TASK INSTRUCTIONS → Your answer is a copy of every line in the records where "buttons" appears.

RECORDS TO USE →

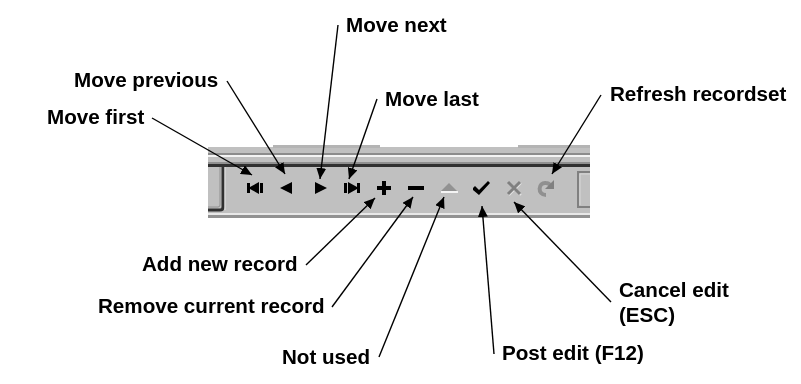
<!DOCTYPE html>
<html lang="en">
<head>
<meta charset="utf-8">
<title>Record toolbar guide</title>
<style>
:root {
  --paper: #ffffff;
  --ink: #000000;
  --face: #c0c0c0;
  --shade: #808080;
  --edge: #303030;
  --light: #f4f4f4;
}
* { box-sizing: border-box; margin: 0; padding: 0; }
html, body { width: 801px; height: 384px; overflow: hidden; background: var(--paper); }
.diagram {
  position: relative;
  width: 801px;
  height: 384px;
  color: var(--ink);
  font: bold 20.6px/24px "Liberation Sans", Arial, sans-serif;
}
.toolbar { position: absolute; left: 208px; top: 144px; width: 382px; height: 75px; }
.frame, .arrows { position: absolute; left: 0; top: 0; display: block; }
.buttons {
  position: absolute;
  left: 31px;
  top: 28px;
  width: 323px;
  height: 32px;
  display: grid;
  grid-template-columns: repeat(10, 1fr);
  place-items: center;
}
.buttons svg { display: block; width: 24px; height: 24px; fill: var(--ink); }
.buttons .disabled { fill: var(--shade); }
.label { position: absolute; white-space: nowrap; }
.move-next { left: 346px; top: 13px; }
.move-previous { left: 74px; top: 68px; }
.move-first { left: 47px; top: 105px; }
.move-last { left: 385px; top: 87px; }
.refresh { left: 610px; top: 82px; }
.add { left: 142px; top: 252px; }
.remove { left: 98px; top: 294px; }
.not-used { left: 282px; top: 345px; }
.cancel { left: 619px; top: 277px; line-height: 25px; }
.post { left: 502px; top: 341px; }
</style>
</head>
<body>
<main class="diagram">
  <div class="toolbar">
    <svg class="frame" width="382" height="75" viewBox="0 0 382 75" aria-hidden="true">
      <rect y="3" width="382" height="71" fill="#c0c0c0"/>
      <rect x="65" y="1" width="107" height="3" fill="#b4b4b4"/>
      <rect x="310" y="1" width="72" height="3" fill="#b4b4b4"/>
      <rect y="9" width="382" height="2" fill="#8c8c8c"/>
      <rect y="11" width="382" height="2" fill="#f4f4f4"/>
      <rect y="18" width="382" height="2" fill="#909090"/>
      <rect y="20" width="382" height="3" fill="#303030"/>
      <path d="M0 66H12Q15 66 15 63V23" fill="none" stroke="#303030" stroke-width="3"/>
      <path d="M0 63H10Q12 63 12 61V23" fill="none" stroke="#909090" stroke-width="1"/>
      <path d="M17 23V66" stroke="#e4e4e4"/>
      <path d="M382 28H370V63H382" fill="none" stroke="#808080" stroke-width="2"/>
      <path d="M382 30H372V61" fill="none" stroke="#d8d8d8"/>
      <rect y="69" width="382" height="2" fill="#e8e8e8"/>
      <rect y="71" width="382" height="3" fill="#929292"/>
    </svg>
    <div class="buttons">
      <svg viewBox="0 0 24 24" role="img" aria-label="First"><path d="M4 7h3v4l9-5v12l-9-5v4H4z"/><path d="M17 7h3v10h-3z"/><path d="M7 11h1v2H7z"/></svg>
      <svg viewBox="0 0 24 24" role="img" aria-label="Previous"><path d="M5 12 17 6v12z"/></svg>
      <svg viewBox="0 0 24 24" role="img" aria-label="Next"><path d="M19 12 7 6v12z"/></svg>
      <svg viewBox="0 0 24 24" role="img" aria-label="Last"><path d="M20 7h-3v4L8 6v12l9-5v4h3z"/><path d="M4 7h3v10H4z"/></svg>
      <svg viewBox="0 0 24 24" role="img" aria-label="Add"><path d="M10 5h4v5h5v4h-5v5h-4v-5H5v-4h5z"/></svg>
      <svg viewBox="0 0 24 24" role="img" aria-label="Remove"><path d="M3 10h16v4H3z"/></svg>
      <svg class="disabled" viewBox="0 0 24 24" role="img" aria-label="Not used"><path d="M4 15h17v2H4z" fill="#f4f4f4"/><path d="M12 7 20 15H4z" fill="#929292"/></svg>
      <svg viewBox="0 0 24 24" role="img" aria-label="Post"><path d="M4 12 6 10 10 14 19 5 21 7 10 19 4 14z"/></svg>
      <svg class="disabled" viewBox="0 0 24 24" role="img" aria-label="Cancel"><path d="M7 7 19 19M19 7 7 19" stroke="#e4e4e4" stroke-width="2"/><path d="M6 6 18 18M18 6 6 18" stroke="#808080" stroke-width="3"/></svg>
      <svg class="disabled" viewBox="0 0 24 24" role="img" aria-label="Refresh"><path d="M12 19C3 19 4 6 12 7Q15 7 17 10" fill="none" stroke="#909090" stroke-width="4"/><path d="M20 4v9h-9z"/></svg>
    </div>
  </div>

  <svg class="arrows" width="801" height="384" viewBox="0 0 801 384" aria-hidden="true">
    <defs>
      <marker id="arrowhead" markerUnits="userSpaceOnUse" markerWidth="12" markerHeight="10" refX="11" refY="5" orient="auto">
        <path d="M0 0 11 5 0 10z"/>
      </marker>
    </defs>
    <g stroke="#000000" stroke-width="1.4" marker-end="url(#arrowhead)">
      <line x1="338" y1="25" x2="320" y2="179" marker-end="url(#arrowhead)"/>
      <line x1="227" y1="81" x2="285" y2="174" marker-end="url(#arrowhead)"/>
      <line x1="152" y1="118" x2="252" y2="175" marker-end="url(#arrowhead)"/>
      <line x1="377" y1="99" x2="349" y2="179" marker-end="url(#arrowhead)"/>
      <line x1="601" y1="95" x2="552" y2="174" marker-end="url(#arrowhead)"/>
      <line x1="306" y1="265" x2="375" y2="198" marker-end="url(#arrowhead)"/>
      <line x1="332" y1="307" x2="413" y2="197" marker-end="url(#arrowhead)"/>
      <line x1="379" y1="357" x2="444" y2="197" marker-end="url(#arrowhead)"/>
      <line x1="494" y1="354" x2="482" y2="206" marker-end="url(#arrowhead)"/>
      <line x1="611" y1="302" x2="514" y2="202" marker-end="url(#arrowhead)"/>
    </g>
  </svg>

  <p class="label move-next">Move next</p>
  <p class="label move-previous">Move previous</p>
  <p class="label move-first">Move first</p>
  <p class="label move-last">Move last</p>
  <p class="label refresh">Refresh recordset</p>
  <p class="label add">Add new record</p>
  <p class="label remove">Remove current record</p>
  <p class="label not-used">Not used</p>
  <p class="label cancel">Cancel edit<br>(ESC)</p>
  <p class="label post">Post edit (F12)</p>
</main>
</body>
</html>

PROBLEM SOLUTION →
.buttons {
.buttons svg { display: block; width: 24px; height: 24px; fill: var(--ink); }
.buttons .disabled { fill: var(--shade); }
    <div class="buttons">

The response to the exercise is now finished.